Stored entries:
[Start of section]

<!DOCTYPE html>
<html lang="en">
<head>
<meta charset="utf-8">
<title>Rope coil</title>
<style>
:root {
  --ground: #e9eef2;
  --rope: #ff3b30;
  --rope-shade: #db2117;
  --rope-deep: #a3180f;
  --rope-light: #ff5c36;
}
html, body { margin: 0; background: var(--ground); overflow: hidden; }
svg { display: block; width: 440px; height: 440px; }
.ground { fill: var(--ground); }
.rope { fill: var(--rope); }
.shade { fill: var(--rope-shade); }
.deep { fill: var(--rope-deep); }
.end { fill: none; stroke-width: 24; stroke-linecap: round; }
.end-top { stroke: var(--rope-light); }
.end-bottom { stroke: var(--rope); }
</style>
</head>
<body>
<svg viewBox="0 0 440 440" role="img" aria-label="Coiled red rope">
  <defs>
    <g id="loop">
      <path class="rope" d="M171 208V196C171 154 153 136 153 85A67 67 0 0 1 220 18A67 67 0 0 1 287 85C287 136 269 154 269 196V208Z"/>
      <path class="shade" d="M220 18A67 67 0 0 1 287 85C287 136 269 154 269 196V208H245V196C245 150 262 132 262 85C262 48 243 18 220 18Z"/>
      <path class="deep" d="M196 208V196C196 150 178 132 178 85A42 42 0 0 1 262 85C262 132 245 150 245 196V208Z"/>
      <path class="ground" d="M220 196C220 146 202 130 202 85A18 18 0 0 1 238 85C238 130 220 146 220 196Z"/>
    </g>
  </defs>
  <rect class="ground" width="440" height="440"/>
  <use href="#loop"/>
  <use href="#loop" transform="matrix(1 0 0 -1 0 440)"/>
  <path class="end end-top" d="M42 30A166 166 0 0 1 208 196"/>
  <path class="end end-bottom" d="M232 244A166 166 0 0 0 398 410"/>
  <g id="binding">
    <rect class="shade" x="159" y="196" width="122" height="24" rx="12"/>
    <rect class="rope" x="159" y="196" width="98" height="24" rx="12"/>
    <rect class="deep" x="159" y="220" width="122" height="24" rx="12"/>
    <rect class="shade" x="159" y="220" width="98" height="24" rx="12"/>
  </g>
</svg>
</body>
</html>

[End of section]
[Start of section]

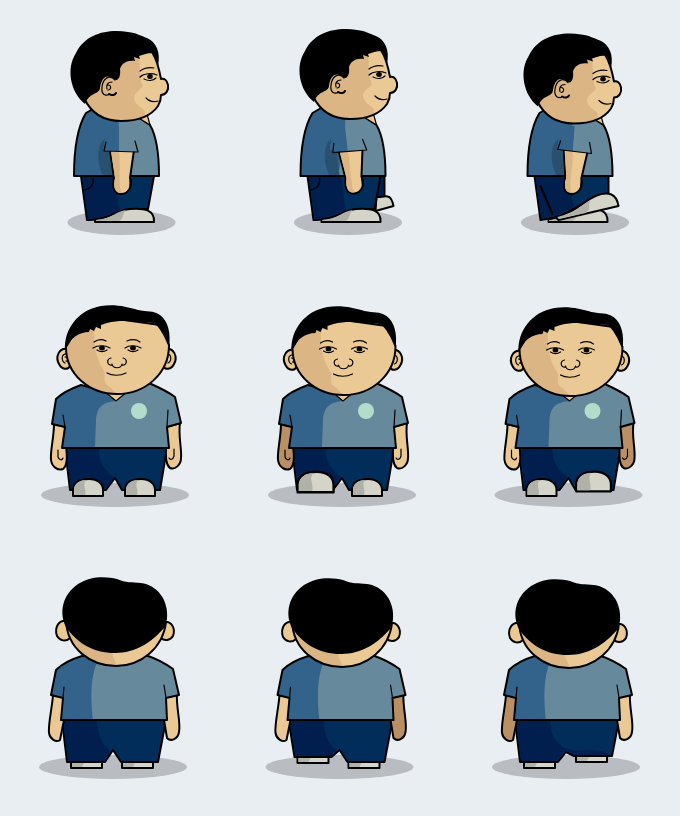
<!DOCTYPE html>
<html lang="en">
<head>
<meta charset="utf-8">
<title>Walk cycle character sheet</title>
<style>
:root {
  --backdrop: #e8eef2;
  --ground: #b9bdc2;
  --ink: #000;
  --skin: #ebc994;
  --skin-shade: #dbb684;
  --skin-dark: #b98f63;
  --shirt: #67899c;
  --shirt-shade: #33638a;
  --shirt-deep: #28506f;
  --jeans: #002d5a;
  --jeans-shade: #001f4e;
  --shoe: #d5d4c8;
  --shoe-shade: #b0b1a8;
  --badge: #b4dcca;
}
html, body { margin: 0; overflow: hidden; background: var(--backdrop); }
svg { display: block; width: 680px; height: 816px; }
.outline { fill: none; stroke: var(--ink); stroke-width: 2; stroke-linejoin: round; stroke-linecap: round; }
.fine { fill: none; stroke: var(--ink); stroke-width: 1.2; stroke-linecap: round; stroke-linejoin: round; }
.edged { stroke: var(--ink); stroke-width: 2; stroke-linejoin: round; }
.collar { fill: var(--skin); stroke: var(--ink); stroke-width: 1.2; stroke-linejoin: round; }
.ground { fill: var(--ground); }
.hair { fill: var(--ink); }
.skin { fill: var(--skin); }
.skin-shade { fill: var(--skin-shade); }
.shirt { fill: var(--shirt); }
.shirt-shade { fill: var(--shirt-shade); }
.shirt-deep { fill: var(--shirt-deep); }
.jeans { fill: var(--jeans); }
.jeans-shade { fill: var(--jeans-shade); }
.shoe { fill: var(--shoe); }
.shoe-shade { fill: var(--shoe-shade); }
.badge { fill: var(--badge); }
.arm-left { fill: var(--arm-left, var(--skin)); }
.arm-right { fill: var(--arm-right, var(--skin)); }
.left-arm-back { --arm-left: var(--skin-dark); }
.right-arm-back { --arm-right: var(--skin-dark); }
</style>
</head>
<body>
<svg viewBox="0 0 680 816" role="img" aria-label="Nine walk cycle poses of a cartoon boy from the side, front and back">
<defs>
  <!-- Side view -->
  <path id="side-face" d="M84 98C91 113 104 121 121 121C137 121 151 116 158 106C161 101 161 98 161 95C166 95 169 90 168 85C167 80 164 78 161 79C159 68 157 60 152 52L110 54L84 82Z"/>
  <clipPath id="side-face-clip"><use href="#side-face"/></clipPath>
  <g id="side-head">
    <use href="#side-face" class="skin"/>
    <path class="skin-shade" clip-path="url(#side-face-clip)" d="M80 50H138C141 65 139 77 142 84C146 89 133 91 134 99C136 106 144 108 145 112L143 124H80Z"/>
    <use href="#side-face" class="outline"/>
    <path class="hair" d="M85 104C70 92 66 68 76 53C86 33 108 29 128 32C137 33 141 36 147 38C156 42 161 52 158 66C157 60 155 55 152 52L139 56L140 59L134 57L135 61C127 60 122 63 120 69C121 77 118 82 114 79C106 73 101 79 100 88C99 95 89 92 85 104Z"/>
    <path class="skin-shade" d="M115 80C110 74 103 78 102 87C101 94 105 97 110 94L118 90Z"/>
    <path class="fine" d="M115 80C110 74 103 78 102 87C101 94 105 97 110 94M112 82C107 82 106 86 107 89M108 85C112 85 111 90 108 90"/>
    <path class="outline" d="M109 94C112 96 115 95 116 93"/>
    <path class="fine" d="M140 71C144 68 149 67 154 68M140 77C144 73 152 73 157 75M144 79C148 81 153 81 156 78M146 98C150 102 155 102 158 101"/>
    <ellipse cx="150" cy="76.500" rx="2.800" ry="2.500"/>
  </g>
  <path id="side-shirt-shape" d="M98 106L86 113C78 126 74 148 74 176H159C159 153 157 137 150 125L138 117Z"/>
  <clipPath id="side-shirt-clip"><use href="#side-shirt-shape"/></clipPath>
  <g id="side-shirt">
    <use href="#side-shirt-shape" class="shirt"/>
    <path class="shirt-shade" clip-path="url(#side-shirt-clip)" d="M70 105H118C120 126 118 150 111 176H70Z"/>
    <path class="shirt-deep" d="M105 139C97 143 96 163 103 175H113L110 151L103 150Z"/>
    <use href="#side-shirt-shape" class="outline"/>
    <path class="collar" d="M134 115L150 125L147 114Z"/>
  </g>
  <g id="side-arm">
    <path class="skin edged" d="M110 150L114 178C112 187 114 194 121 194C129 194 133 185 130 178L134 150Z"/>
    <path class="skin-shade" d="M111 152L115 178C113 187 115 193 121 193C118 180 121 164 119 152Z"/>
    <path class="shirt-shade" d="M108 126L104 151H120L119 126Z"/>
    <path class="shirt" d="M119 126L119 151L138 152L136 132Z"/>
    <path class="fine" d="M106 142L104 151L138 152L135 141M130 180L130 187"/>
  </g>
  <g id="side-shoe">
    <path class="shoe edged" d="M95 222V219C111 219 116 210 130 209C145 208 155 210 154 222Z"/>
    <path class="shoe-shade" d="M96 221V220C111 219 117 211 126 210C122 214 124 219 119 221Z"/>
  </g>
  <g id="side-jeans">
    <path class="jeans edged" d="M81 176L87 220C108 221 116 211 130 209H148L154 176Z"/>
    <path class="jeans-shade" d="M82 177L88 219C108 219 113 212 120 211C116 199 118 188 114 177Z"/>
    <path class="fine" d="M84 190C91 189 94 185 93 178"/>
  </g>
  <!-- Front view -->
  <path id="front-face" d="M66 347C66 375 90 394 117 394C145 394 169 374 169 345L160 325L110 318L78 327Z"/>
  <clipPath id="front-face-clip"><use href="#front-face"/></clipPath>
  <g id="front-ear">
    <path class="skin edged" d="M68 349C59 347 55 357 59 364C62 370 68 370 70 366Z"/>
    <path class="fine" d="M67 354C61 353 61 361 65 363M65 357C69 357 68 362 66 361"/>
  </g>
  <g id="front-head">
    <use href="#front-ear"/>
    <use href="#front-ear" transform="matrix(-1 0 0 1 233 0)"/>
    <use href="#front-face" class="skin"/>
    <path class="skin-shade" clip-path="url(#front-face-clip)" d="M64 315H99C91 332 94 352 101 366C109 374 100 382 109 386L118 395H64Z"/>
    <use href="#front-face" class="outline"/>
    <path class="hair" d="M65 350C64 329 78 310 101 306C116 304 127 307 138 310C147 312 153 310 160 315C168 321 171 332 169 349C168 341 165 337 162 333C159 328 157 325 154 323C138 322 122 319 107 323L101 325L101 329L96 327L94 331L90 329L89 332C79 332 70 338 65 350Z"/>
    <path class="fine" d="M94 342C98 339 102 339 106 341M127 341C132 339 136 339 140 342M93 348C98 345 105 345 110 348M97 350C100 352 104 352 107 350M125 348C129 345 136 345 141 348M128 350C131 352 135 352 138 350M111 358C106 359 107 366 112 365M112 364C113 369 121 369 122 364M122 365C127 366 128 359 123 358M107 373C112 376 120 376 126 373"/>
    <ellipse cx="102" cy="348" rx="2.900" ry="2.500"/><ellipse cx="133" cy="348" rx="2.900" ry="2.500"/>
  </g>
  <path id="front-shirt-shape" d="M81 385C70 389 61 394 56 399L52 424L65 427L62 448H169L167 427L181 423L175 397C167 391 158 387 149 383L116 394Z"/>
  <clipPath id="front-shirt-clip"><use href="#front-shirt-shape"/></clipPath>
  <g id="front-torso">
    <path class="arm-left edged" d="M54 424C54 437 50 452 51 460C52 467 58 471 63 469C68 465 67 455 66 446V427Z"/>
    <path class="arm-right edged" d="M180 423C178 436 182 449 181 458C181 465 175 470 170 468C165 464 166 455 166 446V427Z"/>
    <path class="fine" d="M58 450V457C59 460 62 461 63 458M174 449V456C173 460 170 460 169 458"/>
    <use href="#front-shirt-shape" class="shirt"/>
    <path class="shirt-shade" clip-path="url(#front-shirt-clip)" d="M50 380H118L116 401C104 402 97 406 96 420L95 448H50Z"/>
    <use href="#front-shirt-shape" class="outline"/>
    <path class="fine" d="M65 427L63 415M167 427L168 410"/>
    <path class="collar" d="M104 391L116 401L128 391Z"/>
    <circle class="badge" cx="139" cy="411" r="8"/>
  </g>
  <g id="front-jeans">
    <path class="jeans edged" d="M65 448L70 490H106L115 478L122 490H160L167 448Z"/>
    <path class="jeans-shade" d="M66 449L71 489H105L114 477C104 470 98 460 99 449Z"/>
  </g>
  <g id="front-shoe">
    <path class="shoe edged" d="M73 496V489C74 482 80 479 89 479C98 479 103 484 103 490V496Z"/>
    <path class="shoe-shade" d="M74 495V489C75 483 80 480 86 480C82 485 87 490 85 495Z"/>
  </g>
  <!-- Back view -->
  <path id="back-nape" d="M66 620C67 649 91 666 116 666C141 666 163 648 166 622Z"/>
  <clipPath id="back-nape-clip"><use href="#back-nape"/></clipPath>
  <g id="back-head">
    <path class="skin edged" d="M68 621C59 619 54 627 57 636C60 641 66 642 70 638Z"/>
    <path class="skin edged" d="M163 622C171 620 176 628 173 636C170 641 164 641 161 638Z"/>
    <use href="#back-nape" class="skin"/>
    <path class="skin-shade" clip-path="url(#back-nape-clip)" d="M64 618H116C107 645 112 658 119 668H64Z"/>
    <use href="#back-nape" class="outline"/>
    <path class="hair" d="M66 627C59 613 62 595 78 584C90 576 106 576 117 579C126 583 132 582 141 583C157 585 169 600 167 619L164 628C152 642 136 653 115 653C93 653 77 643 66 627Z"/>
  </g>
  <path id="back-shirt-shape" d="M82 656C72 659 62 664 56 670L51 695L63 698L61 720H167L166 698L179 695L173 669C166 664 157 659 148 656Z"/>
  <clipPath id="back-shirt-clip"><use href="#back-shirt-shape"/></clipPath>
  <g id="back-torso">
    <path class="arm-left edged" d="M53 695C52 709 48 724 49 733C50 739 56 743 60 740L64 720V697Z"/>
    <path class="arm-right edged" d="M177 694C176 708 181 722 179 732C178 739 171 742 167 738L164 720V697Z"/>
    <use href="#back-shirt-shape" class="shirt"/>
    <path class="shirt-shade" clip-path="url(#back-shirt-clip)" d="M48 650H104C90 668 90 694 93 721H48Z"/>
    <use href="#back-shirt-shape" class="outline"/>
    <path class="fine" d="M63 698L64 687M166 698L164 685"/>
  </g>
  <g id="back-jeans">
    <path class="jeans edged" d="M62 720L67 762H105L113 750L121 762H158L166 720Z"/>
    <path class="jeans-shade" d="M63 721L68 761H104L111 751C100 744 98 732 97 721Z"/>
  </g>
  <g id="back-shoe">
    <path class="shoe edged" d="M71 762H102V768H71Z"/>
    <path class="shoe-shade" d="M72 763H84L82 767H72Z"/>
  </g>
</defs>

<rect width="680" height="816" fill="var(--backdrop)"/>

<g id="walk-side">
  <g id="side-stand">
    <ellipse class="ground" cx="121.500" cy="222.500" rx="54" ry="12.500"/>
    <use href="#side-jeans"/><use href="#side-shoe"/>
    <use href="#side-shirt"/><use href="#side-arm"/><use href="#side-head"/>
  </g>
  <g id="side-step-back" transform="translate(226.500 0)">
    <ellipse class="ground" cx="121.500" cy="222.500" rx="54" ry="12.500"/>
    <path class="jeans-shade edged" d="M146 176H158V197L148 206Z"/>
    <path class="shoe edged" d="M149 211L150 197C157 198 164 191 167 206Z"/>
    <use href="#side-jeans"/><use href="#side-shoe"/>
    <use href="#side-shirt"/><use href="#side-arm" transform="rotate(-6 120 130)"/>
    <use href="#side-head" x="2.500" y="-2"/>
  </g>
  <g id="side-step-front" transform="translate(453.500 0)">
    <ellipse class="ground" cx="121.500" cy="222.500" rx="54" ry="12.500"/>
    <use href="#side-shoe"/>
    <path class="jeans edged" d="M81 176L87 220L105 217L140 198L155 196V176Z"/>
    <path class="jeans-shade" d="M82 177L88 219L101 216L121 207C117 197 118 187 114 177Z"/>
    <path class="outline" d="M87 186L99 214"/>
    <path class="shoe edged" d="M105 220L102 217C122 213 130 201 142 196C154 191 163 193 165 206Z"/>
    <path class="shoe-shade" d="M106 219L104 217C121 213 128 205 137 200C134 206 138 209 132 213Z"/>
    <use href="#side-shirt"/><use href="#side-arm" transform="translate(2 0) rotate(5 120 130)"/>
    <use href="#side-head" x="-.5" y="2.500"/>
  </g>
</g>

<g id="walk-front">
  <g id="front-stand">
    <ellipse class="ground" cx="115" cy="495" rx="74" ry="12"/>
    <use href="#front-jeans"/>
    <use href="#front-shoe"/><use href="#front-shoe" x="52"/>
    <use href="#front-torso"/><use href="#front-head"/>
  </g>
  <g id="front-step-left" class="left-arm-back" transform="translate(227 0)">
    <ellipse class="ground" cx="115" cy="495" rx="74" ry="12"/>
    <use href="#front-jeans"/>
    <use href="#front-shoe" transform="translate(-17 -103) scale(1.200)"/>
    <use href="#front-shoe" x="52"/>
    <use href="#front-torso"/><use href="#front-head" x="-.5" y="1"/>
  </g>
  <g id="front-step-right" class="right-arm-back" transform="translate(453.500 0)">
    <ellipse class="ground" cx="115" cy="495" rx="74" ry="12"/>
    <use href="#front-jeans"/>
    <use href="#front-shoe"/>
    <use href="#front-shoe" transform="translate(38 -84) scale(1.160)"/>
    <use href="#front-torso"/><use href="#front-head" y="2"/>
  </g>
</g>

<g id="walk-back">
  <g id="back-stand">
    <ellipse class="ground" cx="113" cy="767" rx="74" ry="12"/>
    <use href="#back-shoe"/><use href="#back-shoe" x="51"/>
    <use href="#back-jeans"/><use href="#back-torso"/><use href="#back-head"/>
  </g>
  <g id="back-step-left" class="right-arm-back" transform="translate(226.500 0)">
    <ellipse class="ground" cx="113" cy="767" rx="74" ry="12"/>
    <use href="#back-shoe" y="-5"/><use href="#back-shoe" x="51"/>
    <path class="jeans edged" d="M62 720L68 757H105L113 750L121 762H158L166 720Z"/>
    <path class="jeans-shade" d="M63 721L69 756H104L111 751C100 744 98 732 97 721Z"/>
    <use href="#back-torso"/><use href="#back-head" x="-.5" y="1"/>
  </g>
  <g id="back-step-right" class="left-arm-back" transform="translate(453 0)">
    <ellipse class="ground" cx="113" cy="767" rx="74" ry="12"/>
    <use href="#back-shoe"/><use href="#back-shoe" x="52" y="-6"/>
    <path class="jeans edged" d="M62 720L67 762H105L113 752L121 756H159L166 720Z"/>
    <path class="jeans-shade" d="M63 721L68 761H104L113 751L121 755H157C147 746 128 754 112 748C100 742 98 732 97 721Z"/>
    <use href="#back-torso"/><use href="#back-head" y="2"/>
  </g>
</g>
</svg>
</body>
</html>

[End of section]

[Exercise brief] If a line of the data holds the string "nape", count it. Then state the total and nothing more.

[Solved exercise] 5